A new report from MasterCard indicates that mobile devices and prepaid cards may drive financial inclusion in underserved and underbanked communities across India, Indonesia, Vietnam, the Philippines, Egypt and Nigeria.
The study examined excluded and underserved communities, which, according to MasterCard, are most likely to be people ages 28 to 41, on average. Most people who are considered to be financially excluded and underserved have secondary education and a job, and the average monthly household income ranges from $200-$500.
“Understanding the needs and attitudes of these consumers has provided us with important insights,” MasterCard Southeast Asia President Matthew Driver said. “For example, the financially excluded or underserved in urban centers are reasonably well educated and largely employed, so inclusion efforts in cities should be primarily focused on building more relevant, lower cost products and services rather than basic financial literacy. This means that with the right approach there is huge immediate potential in such environments to bring many people into the financial system.”
According to the study, most people in underserved communities have heard of prepaid cards, but less than five percent across all markets use them. The study also showed that while a majority of the communities surveyed had access to a mobile telephone, the devices were generally standard phones and lacked smartphone capabilities.
Driver said, however, that the combined use of prepaid and mobile phones may drive financial inclusion as an entry point to the financial system.

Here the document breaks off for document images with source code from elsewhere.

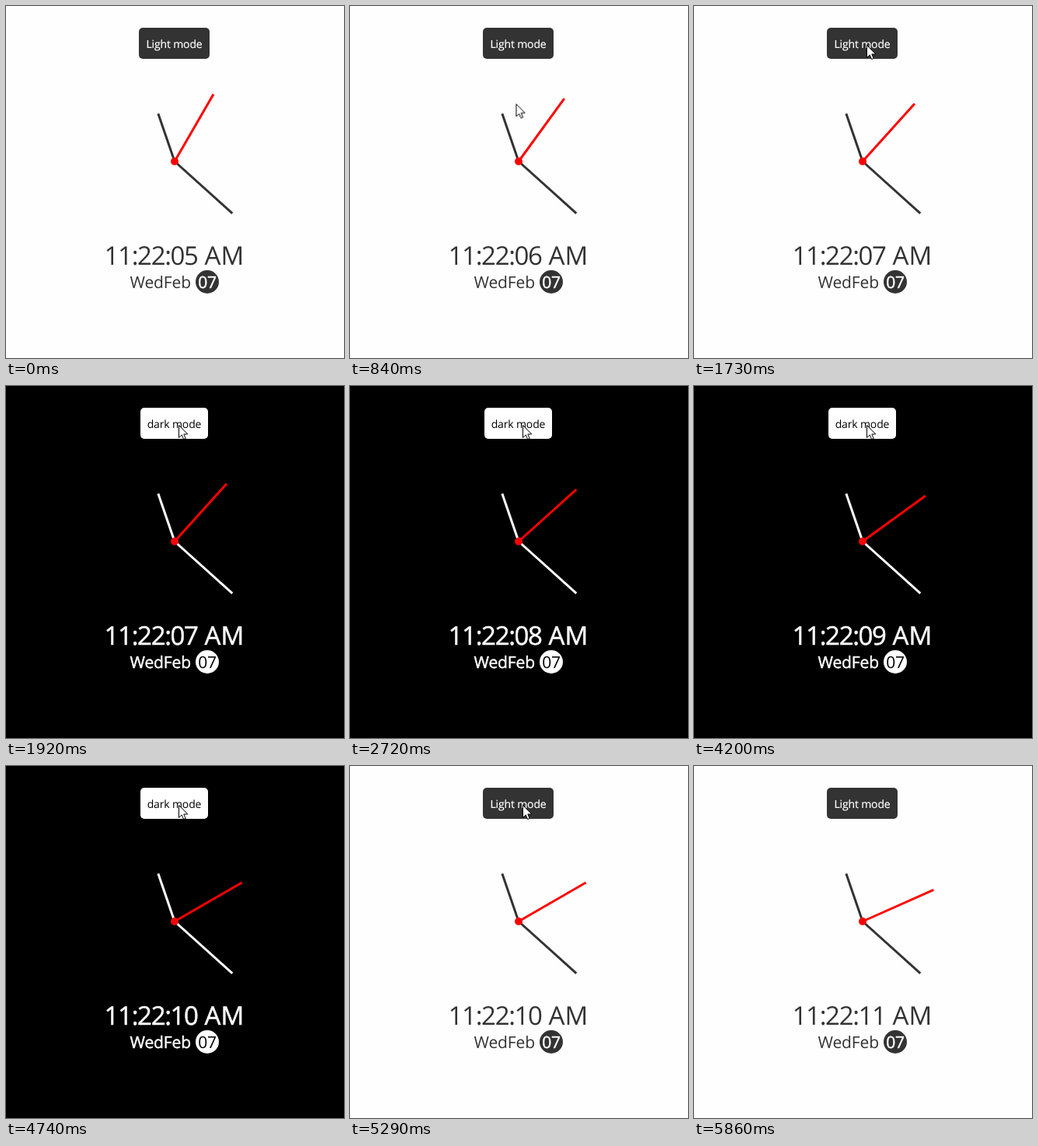
Recreate the animation shown at these times as an HTML page. Size 435 by 453 pixels, loop 6420 ms.

```html
<!DOCTYPE html>
<html lang="en">
<head>
<meta charset="utf-8">
<title>Clock with theme switch</title>
<style>
  html, body { margin: 0; width: 100%; height: 100%; overflow: hidden; }
  svg {
    display: block;
    width: 435px;
    height: 453px;
    background: var(--paper);
    font-family: "Open Sans", "Noto Sans", sans-serif;
    text-rendering: geometricPrecision;
    animation: theme 6420ms step-end infinite, tick 6420ms step-end infinite;
  }
  .ink { fill: var(--ink); }
  .back { fill: var(--paper); }
  .hand { stroke: var(--ink); stroke-width: 3; }
  .time { font-size: 33px; letter-spacing: -1.3px; }
  .date { font-size: 21px; letter-spacing: -.15px; }
  .label { font-size: 14px; letter-spacing: -.15px; text-anchor: middle; }
  /* light text on a dark ground looks a little heavier */
  .time, text.ink { stroke: var(--ink); stroke-width: calc(var(--dark) * .5px); }
  text.back { stroke: var(--paper); stroke-width: calc((1 - var(--dark)) * .5px); }
  .light { opacity: calc(1 - var(--dark)); }
  .light text { stroke: #fff; stroke-width: .2px; }
  .dark { opacity: var(--dark); }
  .second { transform: rotate(calc(var(--s) * 6deg)); }
  .digits { transform: translateY(calc((5 - var(--s)) * 50px)); }
  .cursor { animation: point 6420ms linear infinite; }

  @keyframes theme {
    0%, 53.738%, 82.399%, 100% { --dark: 0; --ink: #333; --paper: #fefefe; }
    29.907%, 65.421% { --dark: 1; --ink: #fff; --paper: #000; }
  }
  @keyframes tick {
    0% { --s: 5; }
    11.371% { --s: 6; }
    26.947% { --s: 7; }
    42.368% { --s: 8; }
    58.1% { --s: 9; }
    73.832% { --s: 10; }
    89.408%, 100% { --s: 11; }
  }
  @keyframes point {
    0% { transform: translate(154px, 470px); animation-timing-function: step-end; }
    6.542% { transform: translate(154px, 427px); animation-timing-function: cubic-bezier(.3, .3, .6, 1); }
    15.888% { transform: translate(222px, 82px); }
    16.667% { transform: translate(224px, 70px); }
    17.445%, 20.5% { transform: translate(226px, 62px); }
    20.561% { transform: translate(224px, 55px); }
    21.028% { transform: translate(222px, 50px); }
    84.735% { transform: translate(222px, 50px); animation-timing-function: cubic-bezier(.4, 0, .8, .75); }
    91.277%, 100% { transform: translate(144px, 456px); }
  }
</style>
</head>
<body>
<svg viewBox="0 0 435 453">
  <defs>
    <clipPath id="row"><rect x="205" y="300" width="48" height="40"/></clipPath>
  </defs>

  <g class="light">
    <rect class="ink" x="171" y="28" width="91" height="40" rx="5"/>
    <text class="label" x="216.5" y="54" fill="#fff">Light mode</text>
  </g>
  <g class="dark">
    <rect class="ink" x="173" y="28" width="87" height="40" rx="5"/>
    <text class="label" x="216.5" y="54">dark mode</text>
  </g>

  <g transform="translate(217 200)">
    <line class="hand" y2="-65" transform="rotate(341)"/>
    <line class="hand" y2="-100" transform="rotate(132)"/>
    <line class="second" y2="-100" stroke="red" stroke-width="3"/>
    <circle r="5" fill="red"/>
  </g>

  <g class="time ink">
    <text x="126.5" y="332.5">11:22:</text>
    <g clip-path="url(#row)">
      <g class="digits">
        <text x="211.5" y="332.5">05</text>
        <text x="211.5" y="382.5">06</text>
        <text x="211.5" y="432.5">07</text>
        <text x="211.5" y="482.5">08</text>
        <text x="211.5" y="532.5">09</text>
        <text x="211.5" y="582.5">10</text>
        <text x="211.5" y="632.5">11</text>
      </g>
    </g>
    <text x="255.5" y="332.5" style="letter-spacing: 0">AM</text>
  </g>

  <g class="date">
    <text class="ink" x="159.6" y="363">WedFeb</text>
    <circle class="ink" cx="259" cy="355" r="15"/>
    <text class="back" x="259" y="363" text-anchor="middle">07</text>
  </g>

  <g class="cursor">
    <path d="M.5 .5V16.5L4.2 13L6.7 18.6L9.2 17.5L6.8 12H11.8Z" fill="#fff" stroke="#000"/>
  </g>
</svg>
</body>
</html>
```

“The high use of mobile phones in these emerging markets also creates an opportunity to drive financial inclusion,” Driver said. “We believe that a prepaid card linked to the mobile phone account can provide a simple entry point into the financial system and bridge the gap between the formal financial services sector and the millions of underserved or unbanked individuals, especially when combined with services such as bill payment and P2P capabilities. The key is providing relevant services with high convenience and low cost that empower them to change their lives for the better.”